PROBLEM TO SOLVE. In the records that follow, find each line with the word "iResolution" and copy it.

MATERIAL PROVIDED.
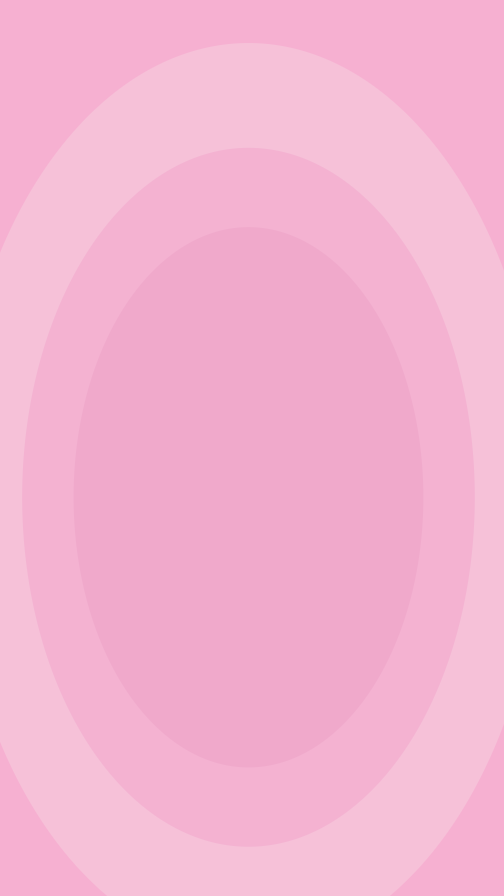
Give the GLSL for this background, as a Shadertoy shader.

```glsl
// Antialiased coverage of an ellipse; offset and radii are canvas fractions
float ellipseMask(vec2 offset, vec2 radii) {
    vec2 q = offset / radii;
    float k = length(q);
    vec2 slope = q / (radii * iResolution.xy);
    float pixelDistance = k * (k - 1.0) / max(length(slope), 1e-5);
    return clamp(0.5 - pixelDistance, 0.0, 1.0);
}

void mainImage(out vec4 fragColor, in vec2 fragCoord) {
    vec2 offset = fragCoord / iResolution.xy - vec2(0.493, 0.445);

    // Flat pink backdrop
    vec3 color = vec3(0.965, 0.690, 0.820);

    // Nested ovals, from the pale outer one to the deep core
    color = mix(color, vec3(0.963, 0.755, 0.847), ellipseMask(offset, vec2(0.585, 0.507)));
    color = mix(color, vec3(0.955, 0.697, 0.820), ellipseMask(offset, vec2(0.449, 0.390)));
    color = mix(color, vec3(0.941, 0.663, 0.796), ellipseMask(offset, vec2(0.347, 0.3015)));

    fragColor = vec4(color, 1.0);
}
```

COMPLETED EXERCISE.
    vec2 slope = q / (radii * iResolution.xy);
    vec2 offset = fragCoord / iResolution.xy - vec2(0.493, 0.445);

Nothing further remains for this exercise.